**EXERCISE OBJECTIVE**
In the entries, find all lines that hold the word "border" and copy them.

[Rendered images with source text]
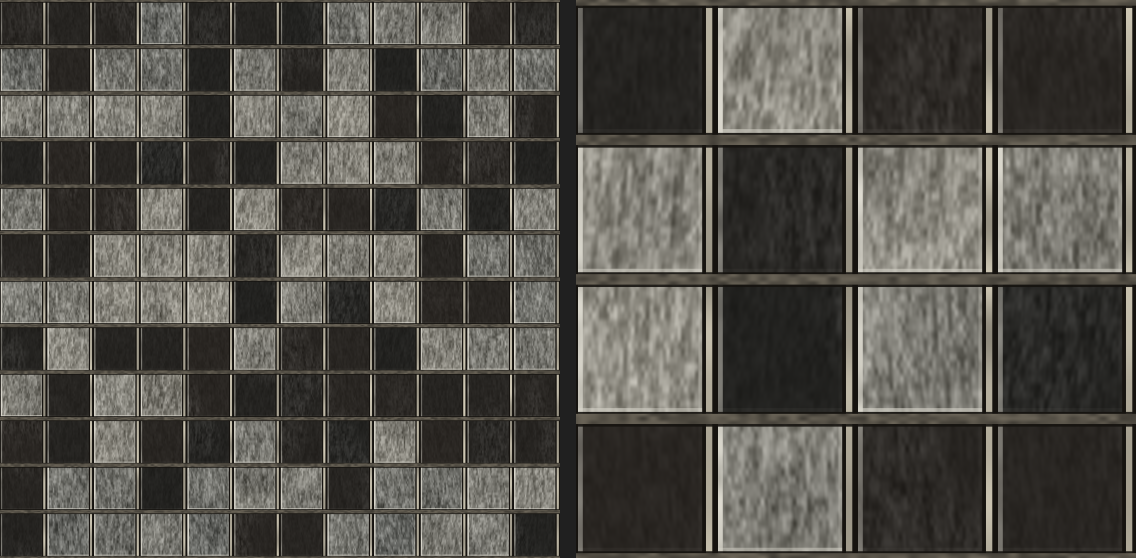
Left: the whole. Right: its middle third, enlarged.
This texture is drawn by a Shadertoy shader. Its source:

```glsl
const float TILES = 12.0;
const vec3 GAP_BLACK   = vec3(0.085, 0.075, 0.060);
const vec3 GROUT       = vec3(0.34, 0.32, 0.28);
const vec3 METAL_EDGE  = vec3(0.84, 0.83, 0.79);
const vec3 STEEL       = vec3(0.525, 0.515, 0.480);
const vec3 COOL_STEEL  = vec3(0.395, 0.400, 0.385);
const vec3 DARK_WARM   = vec3(0.165, 0.150, 0.135);
const vec3 DARK_COOL   = vec3(0.130, 0.130, 0.122);

float hash(vec2 p) {
    vec3 q = fract(p.xyx * vec3(0.1031, 0.1030, 0.0973));
    q += dot(q, q.yzx + 33.33);
    return fract((q.x + q.y) * q.z);
}

float noise(vec2 p) {
    vec2 i = floor(p), f = fract(p);
    f = f * f * (3.0 - 2.0 * f);
    return mix(mix(hash(i), hash(i + vec2(1, 0)), f.x),
               mix(hash(i + vec2(0, 1)), hash(i + vec2(1, 1)), f.x), f.y);
}

// Smooth coverage of the interval from lo to hi
float band(float x, float lo, float hi, float aa) {
    return smoothstep(lo - aa, lo + aa, x) - smoothstep(hi - aa, hi + aa, x);
}

// Fine vertical scratches, slightly slanted, centred on zero
float brushed(vec2 p, float seed) {
    p.x += (seed - 0.5) * 0.16 * p.y;
    p += seed * 71.0;
    float coarse = noise(p * vec2(15.0, 4.0));
    float fine = noise(p * vec2(27.0, 8.0));
    float grain = noise(p * vec2(39.0, 19.0));
    return 0.2 * coarse + 0.45 * fine + 0.35 * grain - 0.5;
}

// Pale steel: more frequent towards the border
float isPale(vec2 cell, float border) {
    return step(hash(cell + 17.0), mix(0.36, 0.55, border));
}

vec3 paleTile(vec2 p, float seed, float border) {
    float cool = clamp(0.65 * border + 0.8 * (seed - 0.4), 0.0, 1.0);
    vec3 color = mix(STEEL, COOL_STEEL, cool);
    float sheen = noise(p * 1.7 + seed * 9.0) - 0.5;
    return color * (1.0 + 0.24 * sheen) + 0.48 * brushed(p, seed);
}

vec3 darkTile(vec2 p, float seed) {
    vec3 color = mix(DARK_COOL, DARK_WARM, seed);
    float wear = smoothstep(0.45, 0.9, noise(p * vec2(1.6, 0.8) + seed * 5.0));
    return color + (0.07 + 0.12 * wear) * brushed(p, seed) + 0.03 * wear;
}

void mainImage(out vec4 fragColor, in vec2 fragCoord) {
    vec2 uv = fragCoord / iResolution.xy;
    vec2 p = uv * TILES + vec2(0.02, 0.0);
    vec2 cell = min(floor(p), TILES - 1.0);
    vec2 joint = p - floor(p + 0.5);
    vec2 aa = 0.5 * TILES / iResolution.xy;

    // Tile faces
    vec2 fromCentre = abs((cell + 0.5) / TILES - 0.5) * 2.0;
    float border = smoothstep(0.45, 0.95, max(fromCentre.x * 0.85, fromCentre.y));
    float seed = hash(cell + 3.7);
    float pale = isPale(cell, border);
    vec3 face = mix(darkTile(p, seed), paleTile(p, seed, border), pale);

    // Bright bevels at the left and bottom, a weak one at the right
    float worn = 0.6 + 0.4 * noise(p * vec2(3.0, 5.0));
    float leftBevel = band(joint.x, 0.034, 0.068, aa.x);
    float bottomBevel = band(joint.y, 0.045, 0.074, aa.y);
    float rightBevel = band(joint.x, -0.105, -0.078, aa.x);
    face = mix(face, METAL_EDGE, leftBevel * worn * mix(0.55, 1.1, pale));
    face = mix(face, METAL_EDGE, bottomBevel * worn * mix(0.05, 0.70, pale));
    face = mix(face, METAL_EDGE, rightBevel * worn * mix(0.03, 0.35, pale));

    // Vertical joints: black gap with a light metal strip
    float gap = band(joint.x, -0.078, 0.034, aa.x);
    float strip = band(joint.x, -0.052, -0.006, aa.x);
    float stripLight = 0.60 + 0.40 * noise(vec2(floor(p.x + 0.5) * 7.3, p.y * 2.5));
    vec3 color = mix(face, GAP_BLACK, gap);
    color = mix(color, METAL_EDGE * vec3(1.0, 0.98, 0.93), strip * stripLight);

    // Horizontal joints: rough grout between dark lines
    float shadow = band(joint.y, -0.058, 0.048, aa.y);
    float grout = band(joint.y, -0.040, 0.034, aa.y);
    float rough = noise(p * vec2(14.0, 30.0)) - 0.5;
    color = mix(color, GAP_BLACK, shadow * 0.9);
    color = mix(color, GROUT * (1.0 + 0.5 * rough), grout);

    fragColor = vec4(clamp(color, 0.0, 1.0), 1.0);
}
```
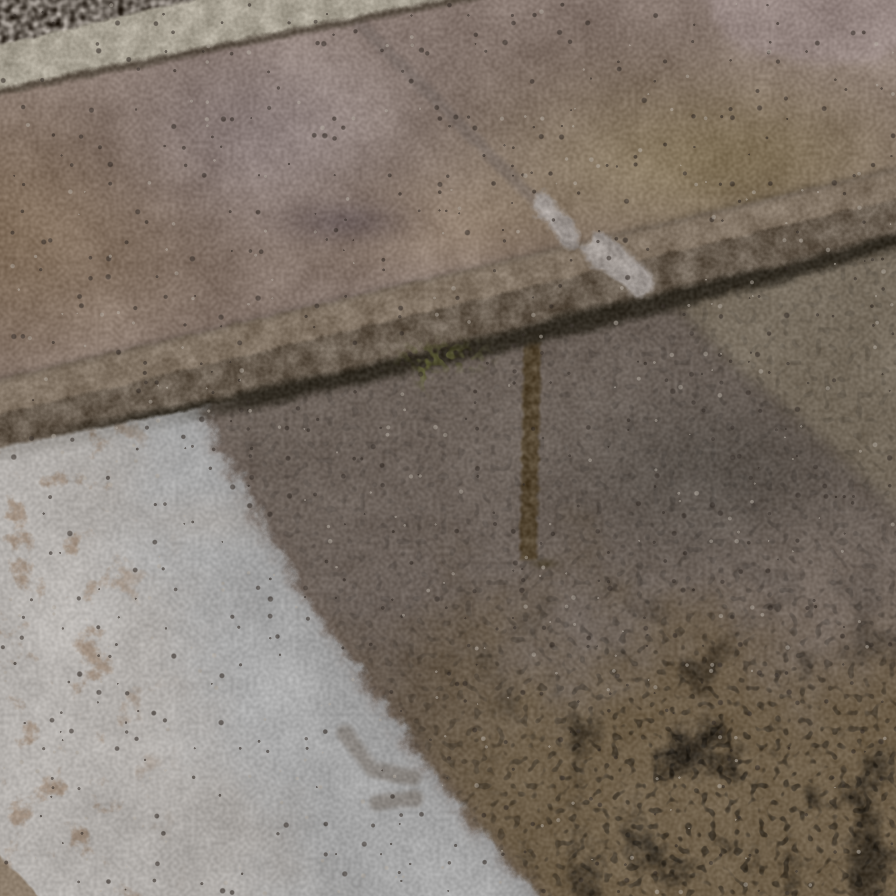
A three.js fragment shader for this texture:

```glsl
// Draws wet and dry concrete slabs split by a diagonal kerb, with a post mirrored in shallow water.
varying vec2 vUv;

vec2 hash2(vec2 p) {
  vec3 q = fract(p.xyx * vec3(0.1031, 0.103, 0.0973));
  q += dot(q, q.yzx + 33.33);
  return fract((q.xx + q.yz) * q.zy);
}

float corner(vec2 i, vec2 f, vec2 o) {
  float a = 6.2832 * hash2(i + o).x;
  return dot(vec2(cos(a), sin(a)), f - o);
}

// Gradient noise
float noise(vec2 p) {
  p += 200.0;
  vec2 i = floor(p), f = fract(p), u = f * f * (3.0 - 2.0 * f), e = vec2(0, 1);
  return mix(mix(corner(i, f, e.xx), corner(i, f, e.yx), u.x),
             mix(corner(i, f, e.xy), corner(i, f, e.yy), u.x), u.y);
}

float fbm(vec2 p) {
  float sum = 0.0, amp = 0.7;
  for (int i = 0; i < 5; i++) {
    sum += amp * noise(p);
    p = mat2(1.6, 1.2, -1.2, 1.6) * p + 7.3;
    amp *= 0.55;
  }
  return sum;
}

// Soft elliptical patch
float blob(vec2 p, float x, float y, float rx, float ry) {
  vec2 d = (p - vec2(x, y)) / vec2(rx, ry);
  return exp(-dot(d, d));
}

float segment(vec2 p, vec2 a, vec2 b) {
  vec2 d = b - a;
  return length(p - a - d * clamp(dot(p - a, d) / dot(d, d), 0.0, 1.0));
}

float edge(float d) { return smoothstep(-0.003, 0.003, d); }
float ridge(float d, float w) { return exp(-d * d / (w * w)); }

// Scattered round specks
float specks(vec2 p, float density) {
  vec2 i = floor(p), s = hash2(i + 97.0);
  float d = length(fract(p) - 0.3 - 0.4 * hash2(i + 31.0)) / (0.1 + 0.2 * s.y);
  return step(s.x, density) * (1.0 - smoothstep(0.6, 1.3, d));
}

vec3 upperSlab(vec2 p, float cloud) {
  vec3 c = vec3(0.535, 0.475, 0.445);
  c = mix(c, vec3(0.49, 0.41, 0.325), 0.8 * blob(p, 0.0, 0.74, 0.24, 0.15));
  c = mix(c, vec3(0.55, 0.47, 0.39), 0.6 * blob(p, 0.5, 0.75, 0.15, 0.06));
  c = mix(c, vec3(0.54, 0.49, 0.49), 0.7 * blob(p, 0.3, 0.85, 0.16, 0.1));
  c = mix(c, vec3(0.5, 0.44, 0.33), 0.85 * blob(p, 0.8, 0.82, 0.24, 0.1));
  c = mix(c, vec3(0.61, 0.55, 0.54), 0.7 * smoothstep(0.3, 0.5, blob(p, 0.91, 1.0, 0.13, 0.07) + 0.3 * cloud));
  c = mix(c, vec3(0.39, 0.34, 0.34), 0.75 * blob(p, 0.385, 0.753, 0.065, 0.022));
  return c + 0.13 * cloud;
}

vec3 wetSlab(vec2 p, float cloud) {
  vec3 c = mix(vec3(0.435, 0.375, 0.29), vec3(0.425, 0.385, 0.355), smoothstep(0.15, 0.4, p.y + 0.2 * cloud));
  c = mix(c, vec3(0.39, 0.35, 0.325), 0.6 * blob(p, 0.42, 0.26, 0.11, 0.16));
  // Pale water past the sunken joint, dark water before it
  float joint = p.y - 1.337 + 0.91 * p.x + 0.01 * cloud;
  float past = smoothstep(-0.012, 0.012, joint);
  c = mix(c, vec3(0.475, 0.435, 0.375), 0.85 * past * smoothstep(0.35, 0.48, p.y));
  c = mix(c, vec3(0.325, 0.3, 0.275), 0.75 * blob(p, 0.79, 0.475, 0.15, 0.085) * (1.0 - past));
  c = mix(c, vec3(0.36, 0.325, 0.29), 0.5 * ridge(joint, 0.015));
  c = mix(c, vec3(0.47, 0.42, 0.38), 0.6 * blob(p, 0.92, 0.32, 0.12, 0.08));
  // Silt mottling
  float silt = blob(p, 0.82, 0.1, 0.3, 0.2);
  c *= 1.0 - 0.65 * silt * smoothstep(0.0, 0.5, fbm(p * 16.0));
  c *= 1.0 - 0.3 * smoothstep(0.1, 0.4, noise(p * 110.0)) * (0.35 + silt);
  // Mirrored post with rippled sides
  float side = 0.0095 - abs(p.x - 0.582 - 0.02 * p.y) + 0.004 * noise(p * vec2(40, 120));
  float post = edge(side) * edge(p.y - 0.375);
  c = mix(c, vec3(0.305, 0.25, 0.165) + 0.12 * noise(p * 130.0), 0.88 * post);
  c = mix(c, vec3(0.27, 0.23, 0.15), 0.7 * blob(p, 0.607, 0.371, 0.013, 0.005));
  return c + 0.06 * cloud;
}

vec3 drySlab(vec2 p, float cloud) {
  vec3 c = mix(vec3(0.7, 0.685, 0.67), vec3(0.64), smoothstep(0.02, 0.2, p.x + 0.35 * p.y - 0.1 + 0.12 * cloud - 0.1));
  c = mix(c, vec3(0.6, 0.58, 0.56), 0.6 * blob(p, 0.22, 0.42, 0.1, 0.025));
  float rust = smoothstep(0.12, 0.45, fbm(p * 24.0)) * smoothstep(0.22, 0.1, p.x);
  c = mix(c, vec3(0.56, 0.47, 0.39), 0.65 * rust);
  c = mix(c, vec3(0.5, 0.43, 0.35), 0.8 * edge(0.045 - p.y - 1.2 * p.x + 0.03 * cloud));
  // Damp smears
  vec2 bend = vec2(0.415, 0.14);
  float smear = min(segment(p, vec2(0.385, 0.18), bend), segment(p, bend, vec2(0.46, 0.132)));
  smear = min(smear, segment(p, vec2(0.42, 0.105), vec2(0.462, 0.109)));
  c = mix(c, vec3(0.49, 0.465, 0.44), 0.75 - 0.75 * smoothstep(0.004, 0.014, smear + 0.012 * cloud));
  return c + 0.1 * cloud;
}

void main() {
  vec2 p = vUv;
  float cloud = fbm(p * 7.0), rough = fbm(p * 45.0), wobble = 0.004 * rough;
  // Lower slabs and their crumbling border
  float shore = p.x - 0.6 + 0.9 * p.y - 0.4 * p.y * p.y + 0.018 * rough + 0.012 * cloud;
  vec3 c = mix(drySlab(p, cloud), wetSlab(p, cloud), smoothstep(-0.008, 0.008, shore));
  c = mix(c, vec3(0.4, 0.35, 0.32), ridge(shore, 0.014) * (0.35 + 0.5 * rough));
  // Kerb shadow, front face, top face, then the slab behind
  float foot = p.y - 0.501 - 0.19 * p.x - 0.043 * p.x * p.x + wobble, back = p.y - 0.577 - 0.235 * p.x + wobble;
  vec3 shade = vec3(0.18, 0.16, 0.125), front = vec3(0.4, 0.355, 0.305) + 0.16 * rough;
  c = mix(c, shade, smoothstep(-0.021, -0.006, foot + wobble) * (0.15 + 0.8 * smoothstep(0.18, 0.3, p.x)));
  front = mix(front, shade, smoothstep(0.014, 0.0, foot + 0.012 * cloud) * smoothstep(0.0, 0.2, p.x));
  c = mix(c, front, edge(foot));
  c = mix(c, vec3(0.505, 0.45, 0.39) + 0.09 * rough, edge(p.y - 0.538 - 0.24 * p.x + wobble));
  c = mix(c, upperSlab(p, cloud), edge(back)) * (1.0 - 0.12 * ridge(back, 0.005));
  // Joint and its pale mortar
  vec2 mid = vec2(0.53, 0.845), end = vec2(0.635, 0.737);
  float seam = min(segment(p, vec2(0.4, 0.975), mid), segment(p, mid, end));
  c = mix(c, vec3(0.44, 0.4, 0.38), 0.5 * smoothstep(0.012, 0.002, seam + wobble));
  float mortar = min(segment(p, vec2(0.605, 0.772), end), segment(p, vec2(0.668, 0.722), vec2(0.715, 0.685)) - 0.005);
  c = mix(c, vec3(0.64, 0.615, 0.6) + 0.15 * rough, 0.9 * smoothstep(0.016, 0.007, mortar + 3.0 * wobble));
  // Far kerb and gravel
  float far = p.y - 0.898 - 0.2 * p.x + wobble;
  c = mix(c, vec3(0.3, 0.265, 0.22), 0.8 * smoothstep(-0.008, 0.0, far));
  c = mix(c, vec3(0.655, 0.63, 0.575) + 0.12 * rough, smoothstep(0.0, 0.008, far));
  c = mix(c, vec3(0.42, 0.39, 0.36) + 0.55 * noise(p * 130.0), edge(p.y - 0.95 - 0.235 * p.x + wobble));
  // Weeds, grit and grain
  float weeds = blob(p, 0.495, 0.602, 0.04, 0.014) + blob(p, 0.474, 0.585, 0.008, 0.018);
  c = mix(c, vec3(0.36, 0.36, 0.21), 0.8 * weeds * smoothstep(-0.1, 0.25, noise(p * 120.0)));
  c = mix(c, vec3(0.22, 0.19, 0.17), 0.6 * specks(p * 95.0, 0.07));
  c = mix(c, vec3(0.68, 0.65, 0.61), 0.55 * specks(p * 110.0 + 40.0, 0.025));
  gl_FragColor = vec4(c + 0.075 * noise(p * 230.0) + 0.045 * rough, 1.0);
}
```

**WRITTEN RESPONSE**
// Pale steel: more frequent towards the border
float isPale(vec2 cell, float border) {
    return step(hash(cell + 17.0), mix(0.36, 0.55, border));
vec3 paleTile(vec2 p, float seed, float border) {
    float cool = clamp(0.65 * border + 0.8 * (seed - 0.4), 0.0, 1.0);
    float border = smoothstep(0.45, 0.95, max(fromCentre.x * 0.85, fromCentre.y));
    float pale = isPale(cell, border);
    vec3 face = mix(darkTile(p, seed), paleTile(p, seed, border), pale);
  // Lower slabs and their crumbling border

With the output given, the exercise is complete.